● **PROBLEM REQUIREMENTS**
Across the records, find how many lines include the string "softer" and answer with only the figure.

● **Stored data entries**
┄┄┄┄┄┄

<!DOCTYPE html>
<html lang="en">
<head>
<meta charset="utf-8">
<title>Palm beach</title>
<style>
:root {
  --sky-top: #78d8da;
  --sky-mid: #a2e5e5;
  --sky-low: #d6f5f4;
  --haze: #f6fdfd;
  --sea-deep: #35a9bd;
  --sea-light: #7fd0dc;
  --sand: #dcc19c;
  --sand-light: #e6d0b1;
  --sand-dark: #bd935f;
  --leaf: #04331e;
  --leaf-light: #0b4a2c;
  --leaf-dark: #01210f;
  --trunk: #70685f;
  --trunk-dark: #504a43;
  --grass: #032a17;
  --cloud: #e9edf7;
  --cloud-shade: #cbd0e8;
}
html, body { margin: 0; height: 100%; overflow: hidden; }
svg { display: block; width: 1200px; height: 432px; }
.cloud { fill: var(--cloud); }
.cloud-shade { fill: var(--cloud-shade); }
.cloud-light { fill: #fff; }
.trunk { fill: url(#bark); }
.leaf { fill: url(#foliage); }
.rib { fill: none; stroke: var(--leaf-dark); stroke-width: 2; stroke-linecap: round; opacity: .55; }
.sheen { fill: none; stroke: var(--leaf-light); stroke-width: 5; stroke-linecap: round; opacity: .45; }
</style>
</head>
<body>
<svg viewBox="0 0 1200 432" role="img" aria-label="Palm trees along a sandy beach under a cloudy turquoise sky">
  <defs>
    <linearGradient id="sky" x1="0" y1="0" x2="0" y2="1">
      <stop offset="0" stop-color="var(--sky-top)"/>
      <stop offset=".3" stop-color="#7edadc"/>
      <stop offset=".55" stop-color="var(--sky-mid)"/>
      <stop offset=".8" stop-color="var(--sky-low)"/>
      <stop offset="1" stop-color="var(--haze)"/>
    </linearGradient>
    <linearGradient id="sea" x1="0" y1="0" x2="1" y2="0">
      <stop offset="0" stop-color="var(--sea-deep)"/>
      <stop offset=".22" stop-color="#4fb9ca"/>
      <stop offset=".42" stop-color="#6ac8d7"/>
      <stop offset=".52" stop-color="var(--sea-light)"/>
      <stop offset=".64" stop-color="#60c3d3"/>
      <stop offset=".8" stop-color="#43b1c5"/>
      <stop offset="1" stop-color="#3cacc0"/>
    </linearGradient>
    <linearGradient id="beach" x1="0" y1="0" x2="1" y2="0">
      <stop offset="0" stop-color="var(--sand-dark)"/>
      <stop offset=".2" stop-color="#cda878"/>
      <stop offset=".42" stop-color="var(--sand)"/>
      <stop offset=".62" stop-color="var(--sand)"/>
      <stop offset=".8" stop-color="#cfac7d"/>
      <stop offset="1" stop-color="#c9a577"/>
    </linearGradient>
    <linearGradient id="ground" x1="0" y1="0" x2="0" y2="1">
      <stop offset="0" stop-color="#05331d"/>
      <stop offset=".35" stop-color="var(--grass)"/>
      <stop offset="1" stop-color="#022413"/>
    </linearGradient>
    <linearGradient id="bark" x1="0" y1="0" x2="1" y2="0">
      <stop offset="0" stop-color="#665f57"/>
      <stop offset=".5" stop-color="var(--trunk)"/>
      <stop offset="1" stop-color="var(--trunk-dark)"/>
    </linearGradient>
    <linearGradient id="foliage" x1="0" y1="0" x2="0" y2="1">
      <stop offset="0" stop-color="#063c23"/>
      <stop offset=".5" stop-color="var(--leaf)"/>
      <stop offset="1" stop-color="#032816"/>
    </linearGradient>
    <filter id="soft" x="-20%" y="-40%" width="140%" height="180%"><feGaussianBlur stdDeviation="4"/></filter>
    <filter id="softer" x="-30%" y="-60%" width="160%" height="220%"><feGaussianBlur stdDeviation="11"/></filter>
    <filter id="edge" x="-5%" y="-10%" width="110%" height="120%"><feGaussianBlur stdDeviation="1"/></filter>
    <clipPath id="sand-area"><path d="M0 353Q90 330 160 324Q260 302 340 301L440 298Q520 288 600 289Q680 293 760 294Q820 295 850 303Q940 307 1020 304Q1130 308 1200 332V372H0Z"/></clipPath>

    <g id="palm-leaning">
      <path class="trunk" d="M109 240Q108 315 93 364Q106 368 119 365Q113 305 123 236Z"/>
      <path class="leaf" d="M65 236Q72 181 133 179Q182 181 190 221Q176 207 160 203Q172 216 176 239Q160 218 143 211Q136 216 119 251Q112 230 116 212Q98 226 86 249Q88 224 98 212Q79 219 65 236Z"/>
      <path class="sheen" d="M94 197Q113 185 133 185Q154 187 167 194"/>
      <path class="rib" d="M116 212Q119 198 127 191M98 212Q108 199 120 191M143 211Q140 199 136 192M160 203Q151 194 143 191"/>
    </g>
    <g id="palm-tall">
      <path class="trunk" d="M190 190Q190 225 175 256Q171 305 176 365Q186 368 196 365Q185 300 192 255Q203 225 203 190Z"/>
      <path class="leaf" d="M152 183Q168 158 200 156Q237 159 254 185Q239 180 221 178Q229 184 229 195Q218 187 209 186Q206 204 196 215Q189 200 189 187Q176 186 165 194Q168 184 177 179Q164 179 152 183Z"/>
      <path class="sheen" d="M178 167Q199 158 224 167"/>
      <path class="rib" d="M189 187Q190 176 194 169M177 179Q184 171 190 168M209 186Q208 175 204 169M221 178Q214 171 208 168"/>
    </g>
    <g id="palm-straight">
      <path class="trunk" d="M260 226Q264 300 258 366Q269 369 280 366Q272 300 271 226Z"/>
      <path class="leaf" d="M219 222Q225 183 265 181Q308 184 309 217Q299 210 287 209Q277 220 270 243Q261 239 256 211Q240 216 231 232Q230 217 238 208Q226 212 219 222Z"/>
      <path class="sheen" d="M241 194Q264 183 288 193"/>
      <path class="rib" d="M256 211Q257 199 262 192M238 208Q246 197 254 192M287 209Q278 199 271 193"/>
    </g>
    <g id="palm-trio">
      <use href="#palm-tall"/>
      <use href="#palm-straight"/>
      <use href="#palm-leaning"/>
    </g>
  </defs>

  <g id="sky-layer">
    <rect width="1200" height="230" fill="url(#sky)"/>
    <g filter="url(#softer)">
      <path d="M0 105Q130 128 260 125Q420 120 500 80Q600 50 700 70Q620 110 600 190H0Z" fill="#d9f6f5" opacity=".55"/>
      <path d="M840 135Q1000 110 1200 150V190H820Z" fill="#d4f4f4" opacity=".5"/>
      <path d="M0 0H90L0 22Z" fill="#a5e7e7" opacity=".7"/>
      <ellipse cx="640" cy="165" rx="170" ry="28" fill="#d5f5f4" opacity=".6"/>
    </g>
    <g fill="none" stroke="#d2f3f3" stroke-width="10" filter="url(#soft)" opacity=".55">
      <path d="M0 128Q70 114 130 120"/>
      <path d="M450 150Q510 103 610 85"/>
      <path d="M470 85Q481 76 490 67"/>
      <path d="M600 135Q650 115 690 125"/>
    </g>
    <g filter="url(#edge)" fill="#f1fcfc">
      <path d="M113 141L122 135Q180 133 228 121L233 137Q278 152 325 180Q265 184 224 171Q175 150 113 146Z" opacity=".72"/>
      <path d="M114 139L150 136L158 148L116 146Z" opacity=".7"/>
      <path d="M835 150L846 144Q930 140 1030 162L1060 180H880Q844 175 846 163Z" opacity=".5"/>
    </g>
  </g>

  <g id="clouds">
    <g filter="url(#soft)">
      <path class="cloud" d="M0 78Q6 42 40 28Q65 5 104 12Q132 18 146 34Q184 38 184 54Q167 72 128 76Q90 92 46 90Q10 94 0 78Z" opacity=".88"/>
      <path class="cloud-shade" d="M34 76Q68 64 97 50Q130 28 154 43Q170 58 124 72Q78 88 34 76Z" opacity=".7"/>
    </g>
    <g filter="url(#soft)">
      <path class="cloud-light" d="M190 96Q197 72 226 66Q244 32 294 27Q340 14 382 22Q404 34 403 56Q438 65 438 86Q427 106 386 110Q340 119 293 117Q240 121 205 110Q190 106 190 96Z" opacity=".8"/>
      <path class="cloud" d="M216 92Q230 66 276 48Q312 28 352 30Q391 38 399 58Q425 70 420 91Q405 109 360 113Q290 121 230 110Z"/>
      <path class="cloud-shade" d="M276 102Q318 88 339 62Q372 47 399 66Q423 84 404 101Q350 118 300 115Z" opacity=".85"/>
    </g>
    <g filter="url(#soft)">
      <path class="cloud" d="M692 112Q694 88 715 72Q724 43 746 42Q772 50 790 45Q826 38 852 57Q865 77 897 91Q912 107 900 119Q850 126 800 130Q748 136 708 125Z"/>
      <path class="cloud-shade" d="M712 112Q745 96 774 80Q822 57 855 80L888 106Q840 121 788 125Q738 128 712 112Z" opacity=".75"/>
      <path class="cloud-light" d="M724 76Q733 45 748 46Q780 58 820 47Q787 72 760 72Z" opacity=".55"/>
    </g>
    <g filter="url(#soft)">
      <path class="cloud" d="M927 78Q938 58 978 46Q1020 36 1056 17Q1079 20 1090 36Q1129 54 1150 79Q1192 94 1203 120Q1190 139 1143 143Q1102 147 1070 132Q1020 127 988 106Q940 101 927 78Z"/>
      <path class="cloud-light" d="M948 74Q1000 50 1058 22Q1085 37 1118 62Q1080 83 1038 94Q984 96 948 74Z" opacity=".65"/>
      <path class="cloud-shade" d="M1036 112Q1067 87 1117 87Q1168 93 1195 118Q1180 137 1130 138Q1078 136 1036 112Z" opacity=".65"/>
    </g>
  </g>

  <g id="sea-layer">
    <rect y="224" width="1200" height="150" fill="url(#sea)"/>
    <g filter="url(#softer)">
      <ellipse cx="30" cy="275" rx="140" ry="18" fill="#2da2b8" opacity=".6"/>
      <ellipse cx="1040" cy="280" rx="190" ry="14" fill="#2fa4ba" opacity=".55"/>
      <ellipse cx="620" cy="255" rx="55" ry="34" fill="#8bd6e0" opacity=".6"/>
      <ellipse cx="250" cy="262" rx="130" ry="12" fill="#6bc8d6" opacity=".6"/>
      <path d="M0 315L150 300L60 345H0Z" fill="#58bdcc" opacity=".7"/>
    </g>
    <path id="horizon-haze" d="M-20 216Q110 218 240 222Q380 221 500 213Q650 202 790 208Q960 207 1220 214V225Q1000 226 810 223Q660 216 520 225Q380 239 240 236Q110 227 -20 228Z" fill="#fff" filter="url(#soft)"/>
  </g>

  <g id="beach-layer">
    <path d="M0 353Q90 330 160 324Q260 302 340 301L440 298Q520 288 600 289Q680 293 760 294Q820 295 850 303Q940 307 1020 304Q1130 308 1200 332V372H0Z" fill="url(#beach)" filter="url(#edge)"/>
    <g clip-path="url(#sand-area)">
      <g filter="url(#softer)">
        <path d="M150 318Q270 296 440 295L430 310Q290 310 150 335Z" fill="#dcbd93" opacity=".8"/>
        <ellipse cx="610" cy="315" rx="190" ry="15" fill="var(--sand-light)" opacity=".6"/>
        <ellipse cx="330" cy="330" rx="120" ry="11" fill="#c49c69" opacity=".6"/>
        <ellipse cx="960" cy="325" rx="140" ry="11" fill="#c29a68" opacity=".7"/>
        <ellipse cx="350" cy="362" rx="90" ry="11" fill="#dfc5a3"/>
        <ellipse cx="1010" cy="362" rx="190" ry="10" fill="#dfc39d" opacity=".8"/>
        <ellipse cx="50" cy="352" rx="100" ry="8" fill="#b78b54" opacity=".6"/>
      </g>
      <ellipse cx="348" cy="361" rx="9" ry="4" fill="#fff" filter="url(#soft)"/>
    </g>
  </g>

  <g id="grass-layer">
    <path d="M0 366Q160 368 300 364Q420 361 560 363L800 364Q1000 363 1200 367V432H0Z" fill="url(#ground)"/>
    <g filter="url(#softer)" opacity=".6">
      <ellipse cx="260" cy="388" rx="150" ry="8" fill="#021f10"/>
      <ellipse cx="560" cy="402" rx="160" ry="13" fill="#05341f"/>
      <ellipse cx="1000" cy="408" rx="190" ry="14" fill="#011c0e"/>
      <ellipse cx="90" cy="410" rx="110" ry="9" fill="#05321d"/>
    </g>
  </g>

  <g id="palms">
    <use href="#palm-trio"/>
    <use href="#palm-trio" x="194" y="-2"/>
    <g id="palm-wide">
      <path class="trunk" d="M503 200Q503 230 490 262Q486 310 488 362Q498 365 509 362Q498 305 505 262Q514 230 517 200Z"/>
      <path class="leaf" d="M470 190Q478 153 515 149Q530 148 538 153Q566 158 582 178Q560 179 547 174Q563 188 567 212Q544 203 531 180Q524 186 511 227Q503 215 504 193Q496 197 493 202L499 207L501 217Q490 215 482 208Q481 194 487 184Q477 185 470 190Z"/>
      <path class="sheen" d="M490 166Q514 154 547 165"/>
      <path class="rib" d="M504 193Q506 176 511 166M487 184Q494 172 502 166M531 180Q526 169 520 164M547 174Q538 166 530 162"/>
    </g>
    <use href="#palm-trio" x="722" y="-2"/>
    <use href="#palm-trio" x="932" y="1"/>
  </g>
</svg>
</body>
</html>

┄┄┄┄┄┄

● **YOUR RESPONSE**
5